At 'Little Flower Convent Higher Secondary School for the Deaf' aural (hearing) and oral (speaking) skills and lip reading dexterity are conditioned, but sign language is strictly forbidden. Mrs. Usha Stephen, Lecturer in Teachers' Training division, justifies prohibiting sign language saying, "Children with hearing impairment must adapt and integrate with the rest of the world, hence we urge parents to take their kids to public events, avoid sign language and even limit body movements. The focus is more on lip reading or speech reading. Integration of students depends on both the parent and the child. Around 20% of kids once rehabilitated are integrated into regular schools." Conversation lessons are given priority, where kids recount what they see. Even kids with mild MR (Mental Retardation) and hearing impairment are rehabilitated, but children with multiple disorders need additional individual attention. Kids coming from abusive families with most cases reporting drunkard fathers, share their grievances with their teachers. Under special circumstances house visits are arranged for teachers even if kids hail from far-flung locations, which help teachers to be more empathetic towards the ward, especially if the student lacks financial and parental assistance.
Influences on the Hearing Impaired
Teachers use innovative and multisensory teaching methods to educate the hearing impaired. Some teaching ways include embossed models of landscapes and anatomy, visual aids such as pictures, photos, gustatory approach where kids come to know about honey by tasting it, exploring with smell, to name a few techniques. Parents Guidance programme or Parent Infant programme is imperative where parents and kids are trained concerning early identification of deafness, rehabilitation programme, fixing hearing aid with the help of an audiologist and correct use of hearing aids. Mrs. Stephen further adds, "When parents are willing to come to terms with their child's hearing impairment things are actually easier. 15% of families accept, 85% do not accept. However, with counselling 60% of families change their perspective towards their child but 40% adamantly refuse to accept the fact."

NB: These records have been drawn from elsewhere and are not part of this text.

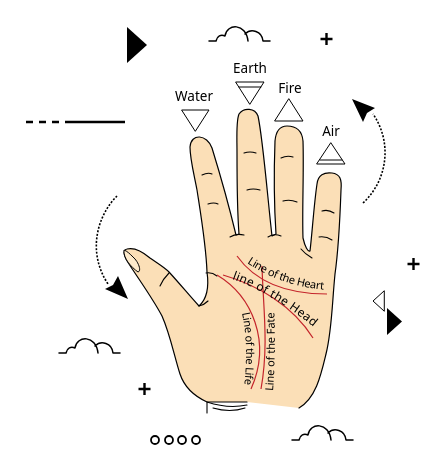
<!DOCTYPE html>
<html lang="en">
<head>
<meta charset="utf-8">
<title>Palm reading chart</title>
<style>
:root {
  --paper: #ffffff;
  --ink: #000000;
  --skin: #fbdfb7;
  --nail: #fdeacb;
  --palm-line: #c4242b;
}
html, body { margin: 0; background: var(--paper); overflow: hidden; }
.chart { display: block; width: 445px; height: 470px; }
.hand { fill: var(--skin); }
.outline, .crease, .symbol, .cloud { fill: none; stroke: var(--ink); stroke-linecap: round; stroke-linejoin: round; }
.outline { stroke-width: 1.2; }
.crease { stroke-width: 1.1; }
.nail { fill: var(--nail); stroke: var(--ink); stroke-width: 1; }
.symbol { stroke-width: 1; stroke-linejoin: miter; }
.cloud { stroke-width: 1.5; }
.palm-lines { fill: none; stroke: var(--palm-line); stroke-width: 1.2; }
.solid { fill: var(--ink); }
.dotted { fill: none; stroke: var(--ink); stroke-width: 1.6; stroke-dasharray: 2 1.6; }
.plus { fill: none; stroke: var(--ink); stroke-width: 2.4; }
.rule { stroke: var(--ink); stroke-width: 2.4; }
.rings { fill: none; stroke: var(--ink); stroke-width: 1.8; }
text { font-family: "Noto Sans", "Open Sans", sans-serif; fill: var(--ink); }
.element { font-size: 13.5px; text-anchor: middle; }
.line-name { font-size: 11px; font-weight: 500; }
</style>
</head>
<body>
<svg class="chart" viewBox="0 0 445 470" role="img" aria-label="Palm reading chart with the elements of the fingers and the lines of the hand">
  <defs>
    <path id="cloud" d="M0 14H7M7 14C8 9 12 7 16 9C18 -4 37 -4 39 14M36 7C42 1 53 4 54 14H61"/>
    <path id="plus" d="M-6 0H6M0 -6V6"/>
    <path id="heart-path" d="M247 263Q283 287 328 290"/>
    <path id="head-path" d="M232 279Q274 294 316 329"/>
    <path id="life-path" d="M242 313Q249 347 244 388"/>
    <path id="fate-path" d="M273 391Q276 352 274 308"/>
  </defs>

  <g id="hand">
    <path class="hand" d="M207 402C194 396 184 386 180 374C174 355 170 334 162 316C153 299 140 281 129 264C124 257 122 250 127 249C135 247 143 252 150 258C157 263 164 267 169 272C180 284 189 295 199 306C208 298 209 286 207 272C206 245 201 216 197 190C194 174 190 159 190 147C191 133 207 134 212 148C220 174 230 210 236 235L239 234C237 208 237 180 237 153C237 136 236 121 239 114C244 107 255 108 258 116C263 139 268 202 272 236L276 234C274 204 274 168 275 141C276 130 280 126 287 126C296 126 302 130 303 141C304 172 302 210 303 238C305 247 308 252 310 251C312 235 314 204 317 184C318 175 324 172 332 173C340 174 342 179 341 190C340 218 339 246 335 274C332 304 332 330 326 354C321 375 316 398 299 408L247 402Z"/>
    <g class="outline">
      <path d="M247 402L207 402C194 396 184 386 180 374C174 355 170 334 162 316C153 299 140 281 129 264C124 257 122 250 127 249C135 247 143 252 150 258C157 263 164 267 169 272C180 284 189 295 199 306C208 298 209 286 207 272C206 245 201 216 197 190C194 174 190 159 190 147C191 133 207 134 212 148C220 174 230 210 236 235L239 234C237 208 237 180 237 153C237 136 236 121 239 114C244 107 255 108 258 116C263 139 268 202 272 236L276 234C274 204 274 168 275 141C276 130 280 126 287 126C296 126 302 130 303 141C304 172 302 210 303 238C305 247 308 252 310 251C312 235 314 204 317 184C318 175 324 172 332 173C340 174 342 179 341 190C340 218 339 246 335 274C332 304 332 330 326 354C321 375 316 398 299 408"/>
    </g>
    <path class="nail" d="M124 250C123 258 131 267 138 272C142 271 138 261 133 257C130 254 127 251 124 250Z"/>
    <g id="creases" class="crease">
      <path d="M202 175Q208 172 212 174M208 204Q214 202 218 204"/>
      <path d="M244 153Q250 151 256 153M247 190Q253 188 260 190"/>
      <path d="M281 158Q287 155 293 157M283 201Q290 199 297 202"/>
      <path d="M322 211Q328 209 334 213M319 237Q326 236 332 240"/>
      <path d="M160 286Q163 279 169 273"/>
      <path d="M230 237Q236 233 244 235M268 237Q274 233 281 236M301 249Q305 254 312 258M199 306Q204 305 208 301M206 273Q212 272 217 276"/>
      <path d="M207 402V413M207 402Q228 409 247 405M213 408Q230 413 245 408"/>
    </g>
  </g>

  <g id="palm-lines" class="palm-lines">
    <path d="M237 256Q264 294 327 294"/>
    <path d="M223 275C258 285 293 306 313 338"/>
    <path d="M217 275C252 296 272 342 251 389"/>
    <path d="M262 266C263 306 269 345 261 389"/>
  </g>

  <g id="line-names" class="line-name">
    <text><textPath href="#heart-path" textLength="82">Line of the Heart</textPath></text>
    <text font-size="12"><textPath href="#head-path" textLength="95">line of the Head</textPath></text>
    <text><textPath href="#life-path" textLength="72">Line of the Life</textPath></text>
    <text><textPath href="#fate-path" textLength="79">Line of the Fate</textPath></text>
  </g>

  <g id="elements">
    <text class="element" x="194" y="101">Water</text>
    <text class="element" x="250" y="73">Earth</text>
    <text class="element" x="290" y="93">Fire</text>
    <text class="element" x="331" y="136">Air</text>
    <g class="symbol">
      <path d="M182 110H209L195.500 131Z"/>
      <path d="M236 82H264L250 104ZM239 87H261"/>
      <path d="M289 99L303 121H275Z"/>
      <path d="M331 143L345 164H317ZM320 160H342"/>
    </g>
  </g>

  <g id="arrows">
    <path class="dotted" d="M117 196C97 216 87 252 108 284"/>
    <polygon class="solid" points="128,299 105,289 113,285 118,276"/>
    <path class="dotted" d="M363 203C387 181 393 143 373 114"/>
    <polygon class="solid" points="352,99 375,108 367,113 363,122"/>
  </g>

  <g id="ornaments">
    <g class="cloud">
      <use href="#cloud" x="209" y="27"/>
      <use href="#cloud" x="59" y="339"/>
      <use href="#cloud" x="292" y="426"/>
    </g>
    <g class="plus">
      <use href="#plus" x="326.500" y="39"/>
      <use href="#plus" x="413.500" y="264"/>
      <use href="#plus" x="144.500" y="389"/>
    </g>
    <polygon class="solid" points="127,27 147,45 127,63"/>
    <polygon class="solid" points="387,308 402,321.500 387,335"/>
    <polygon class="symbol" stroke-width="1.500" points="384,291 373,301 384,311"/>
    <path class="rule" d="M26 122H33M39 122H46M52 122H59M65 122H125"/>
    <g class="rings">
      <circle cx="155" cy="440" r="4"/>
      <circle cx="169" cy="440" r="4"/>
      <circle cx="182" cy="440" r="4"/>
      <circle cx="196" cy="440" r="4"/>
    </g>
  </g>
</svg>
</body>
</html>
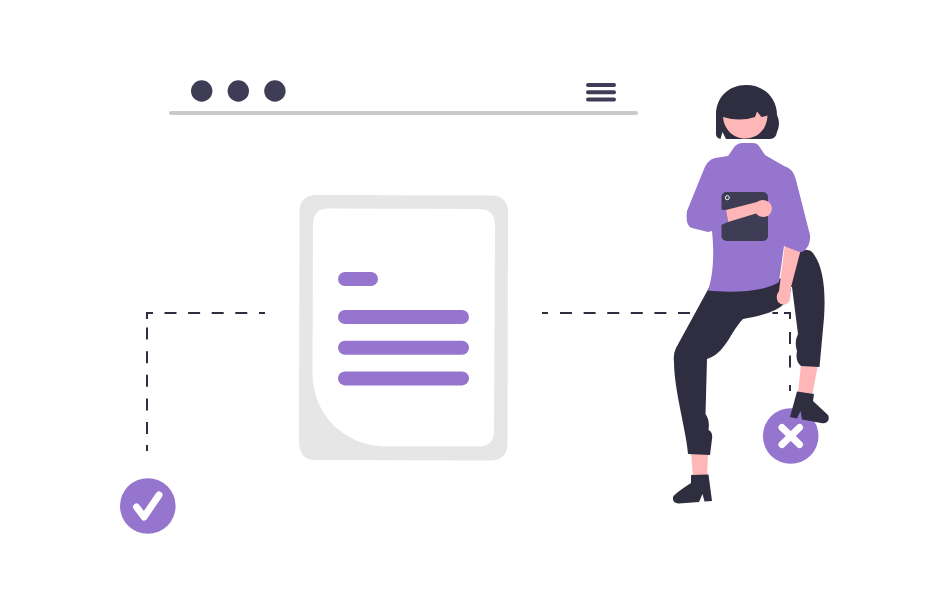
<!DOCTYPE html>
<html lang="en">
<head>
<meta charset="utf-8">
<title>Document review illustration</title>
<style>
:root {
  --accent: #9675ce;
  --ink: #2f2e41;
  --slate: #3f3d56;
  --skin: #ffb6b6;
  --rule: #cacaca;
  --sheet: #e6e6e6;
  --paper: #ffffff;
}
html, body { margin: 0; background: var(--paper); overflow: hidden; }
svg { display: block; width: 949px; height: 614px; }
.accent { fill: var(--accent); }
.ink { fill: var(--ink); }
.slate { fill: var(--slate); }
.skin { fill: var(--skin); }
.sheet { fill: var(--sheet); }
.paper { fill: var(--paper); }
.rule { stroke: var(--rule); stroke-width: 4; stroke-linecap: round; }
.connector { fill: none; stroke: var(--ink); stroke-width: 2; }
.dashes { stroke-dasharray: 12 11.6; }
.mark { fill: none; stroke: var(--paper); stroke-width: 7; stroke-linecap: round; stroke-linejoin: round; }
</style>
</head>
<body>
<svg viewBox="0 0 949 614" role="img" aria-label="A woman with a tablet beside a document that leads to an approve badge and a reject badge">
  <defs>
    <rect id="menu-bar" x="586" width="30" height="4" rx="2"/>
    <rect id="text-line" x="338" width="131" height="14" rx="7"/>
  </defs>

  <g id="browser-bar">
    <g class="slate">
      <circle cx="201.700" cy="91" r="10.700"/>
      <circle cx="238.300" cy="91" r="10.700"/>
      <circle cx="274.900" cy="91" r="10.700"/>
      <use href="#menu-bar" y="83"/>
      <use href="#menu-bar" y="90.300"/>
      <use href="#menu-bar" y="97.600"/>
    </g>
    <line class="rule" x1="171" y1="113" x2="636" y2="113"/>
  </g>

  <g id="document">
    <path class="sheet" d="M317 195 L491 195.500 Q508 195.500 508 213 L507.500 443 Q507.500 460.500 490 460.500 L316 460 Q299 460 299 442 L299.500 212 Q299.500 195 317 195Z"/>
    <path class="paper" d="M329 208.500 L479 209 Q495 209 495 225 L494 431 Q494 446.500 478 446.500 L386 446.500 C344 446 312 414 312.500 372 L313 225 Q313 208.500 329 208.500Z"/>
    <g class="accent">
      <rect x="338" y="272" width="40" height="14" rx="7"/>
      <use href="#text-line" y="310"/>
      <use href="#text-line" y="340.700"/>
      <use href="#text-line" y="371.400"/>
    </g>
  </g>

  <g id="connectors" class="connector">
    <path d="M147 451V445M147 319V313H153M259 313H265M542 313H548M784 313H790V319M790 385V391"/>
    <path class="dashes" d="M147 434V325M164.500 313H253M560 313H778M790 332V378"/>
  </g>

  <g id="approve-badge">
    <circle class="accent" cx="147.800" cy="506" r="27.800"/>
    <path class="mark" d="M136.500 507L144 517L159 495"/>
  </g>
  <g id="reject-badge">
    <circle class="accent" cx="790.700" cy="436" r="27.800"/>
    <path class="mark" stroke-width="8" d="M782 427.500L799.500 444.500M799.500 427.500L782 444.500"/>
  </g>

  <g id="woman">
    <g id="ankles" class="skin">
      <path d="M691 452L708 453L707 478H693Z"/>
      <path d="M801 364L818 365L812 396L798 394Z"/>
    </g>
    <g id="boots" class="ink">
      <path d="M691 475L708.500 474.500L712 501L704.500 501.500L702.500 494L699 502L679 503.500Q672 503 673 497Q674 494 691 483Z"/>
      <path d="M797 391.500L814 394L813 401L828 415Q830 419 827 422Q825 424 821 423L802 419.500L800.500 411L797 418.500L790 417Z"/>
    </g>
    <g id="trousers" class="ink">
      <path d="M711 284L788 278Q794 290 786 302C776 313 758 316 743 319C731 331 725 354 707 359L705.500 414Q710 420 708.500 430Q713 432 712 439L710 455L688 454C687 434 674 390 674 362Q673 354 676 348Z"/>
      <path d="M792 256Q801 247 811 251C823 263 826 289 824 318L819.500 367L801 366Q795 361 797 351Q794 342 798 334L792 287L784 287Z"/>
    </g>
    <path id="lower-arm" class="skin" d="M785 244L801 249L790 291Q792 298 788 303Q783 307 778 302Q775 296 779 291Z"/>
    <path id="sweater" class="accent" d="M728 156L735 146Q738 143 742 143H753Q757 143 759 146L765 155L784 166Q793 168 796 180L810 235Q811 245 804 251Q801 253 797 251L784 246L779 282C765 292 730 293 708 290.500C714 273 714 250 712 231L708 232L692 228Q685 226 687 211L702 174Q707 159 715 158Z"/>
    <g id="tablet">
      <rect class="slate" x="721.500" y="192" width="46.500" height="49" rx="5"/>
      <circle cx="727.300" cy="197.700" r="2" fill="none" stroke="var(--paper)"/>
    </g>
    <path id="raised-cuff" class="accent" d="M712 209L726 210L728 222L712 229Z"/>
    <path id="raised-hand" class="skin" d="M726 210L757 202Q761 199 766 200.500Q772 203 772 209Q771 216 764 217Q759 217 756 213.500L728 222Z"/>
    <g id="head">
      <path class="ink" d="M716 115C716 97 729 85 746 85C764 85 777 98 777 115Q781 123 777 132Q776 139 770 139H726L722.500 132L720.500 139Q716 138 716 134Z"/>
      <path class="skin" d="M723 117Q740 122 755 117L757 111.500L761.500 117L767.500 115.500C767 129 758 138.500 745 138.500C733 138.500 724 129 723 117Z"/>
    </g>
  </g>
</svg>
</body>
</html>
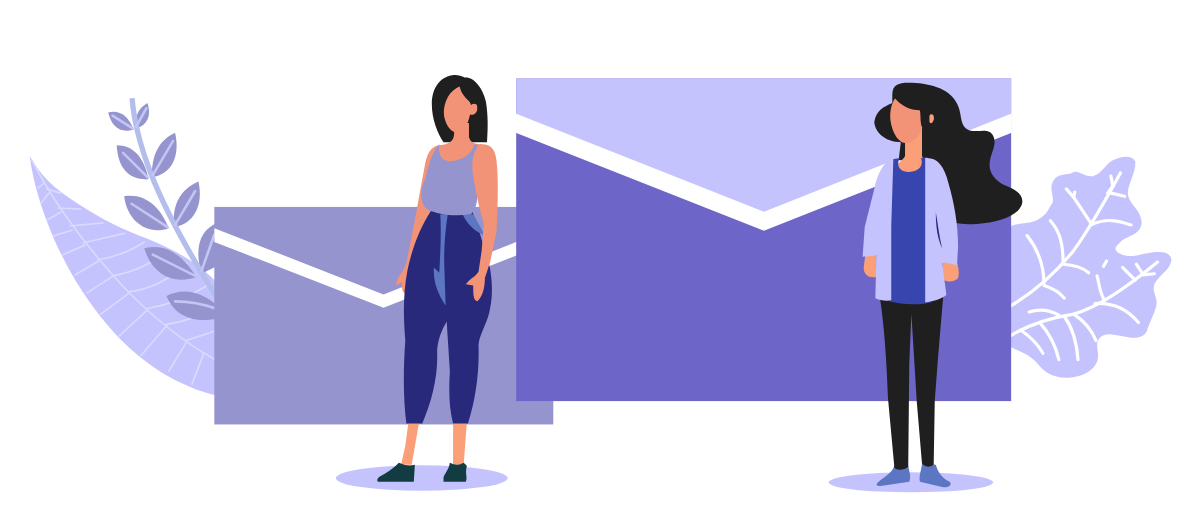
<!DOCTYPE html>
<html lang="en">
<head>
<meta charset="utf-8">
<title>Two women with envelopes</title>
<style>
:root{
  --paper:#ffffff;
  --lilac:#c5c3fd;
  --lilac-vein:#dad9fe;
  --dusk:#9594ce;
  --stem:#b3beec;
  --sprig-vein:#c3c5f4;
  --violet:#6e65c8;
  --navy:#29297c;
  --blue:#3845ae;
  --sky:#5c76c4;
  --ink:#1f1f1f;
  --skin:#f29377;
  --skin-warm:#fb9f78;
  --pine:#123c42;
}
html,body{margin:0;padding:0;overflow:hidden;background:var(--paper)}
.canvas{display:block;width:1200px;height:521px}
.lilac{fill:var(--lilac)}
.dusk{fill:var(--dusk)}
.violet{fill:var(--violet)}
.white{fill:var(--paper)}
.navy{fill:var(--navy)}
.blue{fill:var(--blue)}
.sky{fill:var(--sky)}
.ink{fill:var(--ink)}
.skin{fill:var(--skin)}
.skin-warm{fill:var(--skin-warm)}
.pine{fill:var(--pine)}
.line{fill:none;stroke-linecap:round;stroke-linejoin:round}
.leaf-vein{stroke:var(--lilac-vein);stroke-width:1.6}
.stem{stroke:var(--stem);stroke-width:5;stroke-linecap:butt}
.sprig-vein{stroke:var(--sprig-vein);stroke-width:2.4}
.oak-vein{stroke:var(--paper);stroke-width:3}
</style>
</head>
<body>
<svg class="canvas" viewBox="0 0 1131 491" preserveAspectRatio="none" role="img" aria-label="Two women standing in front of two large envelopes with leaves on either side">
  <g id="ground-shadows" class="lilac">
    <ellipse cx="397.500" cy="450.500" rx="81" ry="12"/>
    <ellipse cx="858.500" cy="454.500" rx="77.500" ry="9.500"/>
  </g>

  <g id="long-leaf">
    <path class="lilac" d="M28 147C38 166 52 178 72 191C96 207 118 217 139 225C166 236 188 248 208 270V374C178 367 148 352 122 328C93 301 67 263 50 223C39 197 31 171 28 147Z"/>
    <g class="line leaf-vein">
      <path d="M30 151C52 194 82 233 116 270C144 299 174 323 203 339"/>
      <path d="M41 173L36 177M46 182L39 191M57 200L45 207M68 217L51 222M80 231L59 240M93 246L71 259M107 260L82 276M122 276L95 296M139 292L112 317M157 307L133 335M176 322L159 350M192 333L181 362"/>
      <path d="M44 178L57 182M55 196L76 197M66 213L97 210M78 229L117 220M92 245Q116 241 136 228M106 260Q135 255 155 238M121 275Q151 272 176 248M138 291Q169 286 199 267M156 306Q181 302 203 290M175 321L203 312"/>
    </g>
  </g>

  <g id="sprig">
    <g class="dusk">
      <path d="M102 106C112 103 121 109 126 122C113 126 105 119 102 106Z"/>
      <path d="M139 97C130 102 127 110 128 121C139 118 143 109 139 97Z"/>
      <path d="M110 137C126 137 136 149 140 169C121 170 111 158 110 137Z"/>
      <path d="M165 125C148 133 143 148 143 167C162 164 170 147 165 125Z"/>
      <path d="M117 185C137 182 151 195 159 215C139 222 120 209 117 185Z"/>
      <path d="M187 171C169 179 162 194 164 214C183 211 192 193 187 171Z"/>
      <path d="M136 234C156 229 172 240 185 261C163 269 143 258 136 234Z"/>
      <path d="M205 210C188 217 183 234 190 258L206 250Z"/>
      <path d="M157 279C172 271 190 274 207 290V300C184 305 165 299 157 279Z"/>
    </g>
    <path class="line stem" d="M124.500 92.500C126 112 132 137 142 163C154 194 172 229 206 283"/>
    <g class="line sprig-vein">
      <path d="M106 109L125 121M138 102L128 120M116 144L139 167M163 133L144 165M124 192L158 214M184 180L165 212M144 240L184 260M202 221L190 255M165 284Q185 284 204 291"/>
    </g>
  </g>

  <g id="oak-leaf">
    <path class="lilac" d="M948 216C960 208 969 212 978 207C987 202 988 197 992 191C994 185 988 178 993 170C998 162 1006 166 1012 162C1018 161 1022 167 1030 166C1040 163 1042 153 1051 150C1058 147 1067 146 1070 152C1071 162 1063 173 1063 182C1063 192 1076 198 1076 210C1075 222 1062 222 1056 228C1051 233 1049 235 1055 239C1064 243 1070 241 1080 239C1090 237 1102 236 1104 244C1104 254 1092 259 1088 268C1085 276 1093 281 1089 291C1086 300 1083 305 1081 312C1077 320 1067 319 1058 317C1048 315 1041 313 1036 319C1031 326 1038 334 1033 343C1027 353 1014 356 1003 356C991 355 985 351 979 344C971 334 960 331 948 325Z"/>
    <g class="line oak-vein">
      <path d="M953 288C978 273 996 256 1012 236C1028 214 1041 190 1056 163"/>
      <path d="M1049 175L1044 182M1049 176L1047 166M1047 182L1060 185M1005 178L1012 186L1013 181M1012 186L1028 210M1028 212C1043 205 1054 208 1066 212M990 208C998 217 1002 228 1002 248M968 222C979 236 984 250 984 268M1002 249Q1018 250 1026 257M984 269Q997 273 1003 281"/>
      <path d="M953 316C973 304 993 299 1012 296C1035 290 1062 271 1091 247"/>
      <path d="M1077 258L1071 249M1077 259L1088 258M1070 264L1058 252M1040 251L1043 246M1040 281C1036 274 1036 267 1034 260M1032 286C1051 285 1064 293 1073 304M1012 296C1021 302 1029 311 1033 321M1003 298C1011 309 1015 324 1016 339M980 304C989 314 995 326 998 339M962 311C972 318 978 324 983 333M998 297C989 292 980 291 970 294"/>
    </g>
  </g>

  <g id="small-envelope">
    <rect class="dusk" x="202" y="195" width="319.500" height="205"/>
    <path class="white" d="M202 215L361.500 277.500L522 214V227L361.500 290L202 228Z"/>
  </g>

  <g id="large-envelope">
    <rect class="violet" x="486.500" y="74" width="466.500" height="304"/>
    <path class="lilac" d="M486.500 74H953V110L720 204L486.500 110Z"/>
    <path class="white" d="M486 107L720 199.500L953.500 107V125L720 217.500L486 125Z"/>
  </g>

  <g id="woman-in-trousers">
    <path class="ink" d="M426 71C414 73 407 84 407 98C407 112 412 125 418 134H459C460 120 460 109 458 96C455 82 446 72 438 73C434 71 430 70 426 71Z"/>
    <g class="skin">
      <path d="M428 116H442V129C443 134 448 136 454 136L449 151L430 157L410 150L413 137C423 136 428 133 428 126Z"/>
      <path d="M434 81C426 84 418 91 418 103C418 115 424 125 431 125C438 124 441 117 443 108C447 109 450 106 450 101C450 97 446 97 444 99C442 93 438 90 434 81Z"/>
    </g>
    <path class="ink" d="M433 81C424 86 418 94 418 110C414 102 411 92 416 83C421 76 430 77 433 81ZM433 81C435 90 441 94 445 98C448 96 451 98 450 103L455 99L448 80Z"/>
    <path class="skin" d="M413 137C404 139 402 148 400 158L391 207L384 243C382 254 379 256 375 262L373 269L379 266C378 272 380 276 382 277L390 244L405 202L410 157Z"/>
    <g class="skin-warm">
      <path d="M385 398L382 420L378 438H388L395 398Z"/>
      <path d="M427 398V438H437L440 398Z"/>
    </g>
    <path class="pine" d="M376 436C371 441 364 446 358 449C355 451 355 454 357 454H390L391 438Q384 440 376 436Z"/>
    <path class="pine" d="M424 436C423 443 419 446 418 450V454H439C441 450 438 447 440 439L437 436Q431 440 424 436Z"/>
    <path class="navy" d="M406 199H445C450 211 454 226 458 239C464 255 465 276 462 290C460 304 452 314 451 325C452 351 448 378 441 399H427C423 384 423 366 424 350L421 303C416 312 413 319 412 330C413 355 407 378 398 399H383C380 376 380 348 382 321C380 298 380 276 384 255C388 235 396 214 406 199Z"/>
    <path class="sky" d="M415 202H422C419 222 418 239 419 257L420 288C412 276 408 264 409 252L414 257C415 240 416 220 415 202ZM436 202H446C450 209 454 216 457 222C447 218 440 211 436 202Z"/>
    <path class="dusk" d="M414 136C413 148 417 152 425 152C435 151 445 146 447 136C452 137 455 138 455 140C446 148 445 159 448 173C452 187 449 196 444 202C429 204 414 203 402 197C395 190 396 179 401 168C404 157 406 145 414 136Z"/>
    <path class="skin" d="M452 136C462 135 467 140 468 152C470 169 469 197 468 218L462 247L457 262C457 271 455 279 450 284C446 283 446 277 446 269L439 268C442 263 448 261 451 256L454 236L456 211C452 197 449 184 447 172C444 157 444 145 452 136Z"/>
  </g>

  <g id="woman-in-cardigan">
    <path class="ink" d="M841 89C841 80 847 78 856 78C875 78 894 83 901 96C908 107 903 119 914 123C923 125 932 120 936 128C940 136 934 144 933 152C931 162 938 170 946 174C957 178 966 184 963 193C959 204 940 210 921 211C908 212 899 211 893 206L878 151H847L849 134C837 134 825 127 824 115C826 104 832 101 841 97Z"/>
    <path class="skin-warm" d="M853 130L869 118V147C871 152 876 154 872 160C866 166 853 166 846 159C844 153 851 152 853 147Z"/>
    <path class="skin" d="M844 92C838 101 838 112 841 121C844 130 849 135 855 135C863 133 867 127 869 120C874 123 880 116 880 110C879 106 875 107 873 111L865 102Z"/>
    <path class="ink" d="M842 91C849 100 858 104 867 104C868 109 867 115 869 120C873 125 878 118 882 114L883 96L858 82L844 85Z"/>
    <path class="skin-warm" d="M876 109C878 106 881 108 880 113C879 116 877 117 876 115Z"/>
    <path class="skin-warm" d="M816 237L814 252C814 259 819 262 826 261V238ZM889 243L887 261C890 267 900 266 903 262C905 254 902 249 901 243Z"/>
    <path class="sky" d="M843 438C842 445 834 449 828 454C825 457 826 458 830 458L857 454C859 449 857 445 856 439Z"/>
    <path class="sky" d="M869 437C868 445 866 448 867 454L888 459C894 460 898 457 895 454C889 451 884 446 882 438Z"/>
    <path class="ink" d="M829 279H889L884 338L881 378L880 438Q874 442 869 437L864 378L859 296L857 342L856 440Q849 445 843 441L837 376C836 350 834 309 829 279Z"/>
    <path class="blue" d="M841 150L848 149C844 157 849 162 856 162C865 162 871 157 868 149L874 148L880 213L877 285C864 288 850 287 838 284L834 213Z"/>
    <path class="lilac" d="M842 149C832 153 827 164 824 178L815 214L813 242C817 241 822 242 826 240L825 281C829 283 835 284 840 283L840 213Z"/>
    <path class="lilac" d="M872 149C883 148 890 156 894 173C899 190 903 211 903 232L902 250C897 249 893 247 888 248L892 278C887 282 879 284 872 285Z"/>
    <path class="navy" d="M882 200C882 216 884 225 888 234C885 222 884 211 882 200Z"/>
  </g>
</svg>
</body>
</html>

The cost of hearing aid for each ear is exorbitant to a middle-income family, plus buying and changing batteries every 72 hours is a recurring expenditure. However considering the future of a child, the expense is a worthy investment. With appropriate intervention most people with hearing impairment flourish academically, shine in sports and adapt comfortably in regular vocation after successful completion of education. Medindia thanks Sister Jecintha Roselyn, Principal of Little Flower Convent Higher Secondary School for the Deaf, Mrs. Usha Stephen, Lecturer in Teacher's Training, Mrs. Bhuvana Sundari and Mrs. Nirmala Rani, Primary Education Specialists and Mrs. Chitra Lakshmi, Physical Education Trainer for their contribution.